<p>"In every place he is loved over alle/Among maydens grete and smale-/In daunsyng, in pipyngs, and rennyng at the balle,/In every place wher-so he go.</p>
<p>"They leten lighte by housebonde-men/Whan they at the balle renne;/They casten ther love to yonge men/In every place wher-so they go.</p>
<p>"Then seyn maydens, "Farewel, Jakke,/Thy love is pressed al in thy pak;/Thou berest thy love bihynde thy back,/In every place wher-so thou go."</p>

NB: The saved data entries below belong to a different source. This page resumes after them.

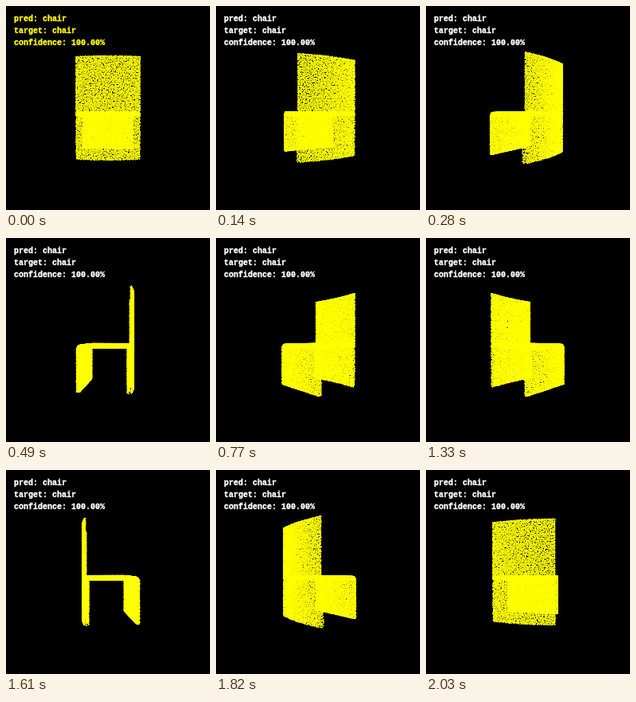
Write an HTML page with a canvas that moves like this. It is 256 px wide and 256 px high and loops after 2.1 s.

```html
<!DOCTYPE html>
<html lang="en">
<head>
<meta charset="utf-8">
<title>Point cloud prediction</title>
<style>
  html, body { margin: 0; width: 256px; height: 256px; overflow: hidden; background: #000; }
  canvas, svg { position: absolute; left: 0; top: 0; display: block; }
  svg { color: #fff; }
  text {
    font: bold 10px "Liberation Mono", "Courier New", monospace;
    white-space: pre;
    fill: currentColor;
    stroke: currentColor;
    stroke-width: 0.35px;
  }
</style>
</head>
<body>
<canvas id="cloud" width="256" height="256"></canvas>
<svg id="label" width="256" height="256">
  <text x="10" y="19">pred: chair</text>
  <text x="10" y="34">target: chair</text>
  <text x="10" y="49">confidence: 100.00%</text>
</svg>
<script>
const SIZE = 256, MID = SIZE / 2;
const STEPS = 30, STEP_MS = 70;
const CAMERA = 233;      // camera distance; one unit is one pixel at the centre
const RADIUS = 1.15;     // splat radius in pixels
const SPACING = 1.5;

const HALF_W = 35.2, HALF_H = 56.6;
const SEAT_Y = 5.2, SEAT_THICK = 3.5;
const FRONT_Z = 30.8, BEND = 5;
const BACK_Z = -28.5, BULGE = 3.5;
const BACK_THICK = 1, BASE_THICK = 4.5;

let seed = 7;
function random() {
  seed = (seed * 1664525 + 1013904223) >>> 0;
  return seed / 4294967296;
}

const points = [];

// Fills an area with one point per grid cell, at a random place in the cell.
function scatter(width, height, place) {
  const cols = Math.ceil(width / SPACING);
  const rows = Math.ceil(height / SPACING);
  for (let r = 0; r < rows; r++) {
    for (let c = 0; c < cols; c++) {
      points.push(place((c + random()) / cols * width, (r + random()) / rows * height));
    }
  }
}

// Covers a bent board: both faces, both sides and both ends.
// profile maps x, distance s and depth t (0 outside, 1 inside) to [y, z].
function addBoard(length, thick, profile) {
  const at = (x, s, t) => [x, ...profile(x, s, t)];
  for (const side of [0, 1]) {
    scatter(2 * HALF_W, length, (u, s) => at(u - HALF_W, s, side));
    scatter(thick, length, (t, s) => at((2 * side - 1) * HALF_W, s, t / thick));
    scatter(2 * HALF_W, thick, (u, t) => at(u - HALF_W, side * length, t / thick));
  }
}

function backrest(x, s, t) {
  const y = s - HALF_H;
  const thick = y < SEAT_Y ? BACK_THICK : BASE_THICK;
  return [y, BACK_Z - BULGE * (1 - (x / HALF_W) ** 2) + t * thick];
}

const seatLength = FRONT_Z - BEND - BACK_Z;
const arcLength = BEND * Math.PI / 2;
const legLength = HALF_H - SEAT_Y - BEND;

function seatAndFront(x, s, t) {
  const inset = t * SEAT_THICK;
  if (s < seatLength) return [SEAT_Y + inset, BACK_Z + s];
  s -= seatLength;
  if (s < arcLength) {
    const a = s / BEND, r = BEND - inset;
    return [SEAT_Y + BEND - r * Math.cos(a), FRONT_Z - BEND + r * Math.sin(a)];
  }
  return [SEAT_Y + BEND + s - arcLength, FRONT_Z - inset];
}

addBoard(2 * HALF_H, BACK_THICK, backrest);
addBoard(seatLength + arcLength + legLength, SEAT_THICK, seatAndFront);

const ctx = document.getElementById("cloud").getContext("2d");
const label = document.getElementById("label");
const image = ctx.createImageData(SIZE, SIZE);
const clear = new Float32Array(SIZE * SIZE);

// Each splat fades towards its rim and multiplies the light let through.
function splat(x, y) {
  for (let py = Math.ceil(y - RADIUS - 0.5); py + 0.5 < y + RADIUS; py++) {
    for (let px = Math.ceil(x - RADIUS - 0.5); px + 0.5 < x + RADIUS; px++) {
      const d = ((px + 0.5 - x) ** 2 + (py + 0.5 - y) ** 2) / RADIUS ** 2;
      if (d < 1) clear[py * SIZE + px] *= d;
    }
  }
}

function draw(step) {
  const angle = step / STEPS * 2 * Math.PI;
  const cos = Math.cos(angle), sin = Math.sin(angle);
  clear.fill(1);
  for (const [x, y, z] of points) {
    const scale = CAMERA / (CAMERA + x * sin + z * cos);
    splat(MID + (x * cos - z * sin) * scale, MID + y * scale);
  }
  for (let i = 0; i < clear.length; i++) {
    const level = 255 * (1 - clear[i]);
    image.data[4 * i] = image.data[4 * i + 1] = level;
    image.data[4 * i + 3] = 255;
  }
  ctx.putImageData(image, 0, 0);
  label.style.color = step ? "#fff" : "#ff0";
}

const start = performance.now();
let shown = -1;
function tick() {
  const step = Math.floor((performance.now() - start) / STEP_MS) % STEPS;
  if (step !== shown) draw(shown = step);
  requestAnimationFrame(tick);
}
tick();
</script>
</body>
</html>
```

<p>Robert Stevick, ed., <span style="text-decoration: underline;">One Hundred Middle English Lyrics</span> (U of Illinois Press, 1994), page 141. Posted to 19CBB on 11/14/2008 by Richard Hershberger. Richard reports that Stevick dates this poem—#81 of the 100 collected in this volume—to c. 1470. He interprets the lyric's 'running at the ball' as 'stool ball, probably,' but stow ball [resembling field hockey] seems apter. Richard also points out that "for the sake of precision, it should be noted that this volume is intended for student use and normalizes the spellings."</p> e and normalizes the spellings."</p>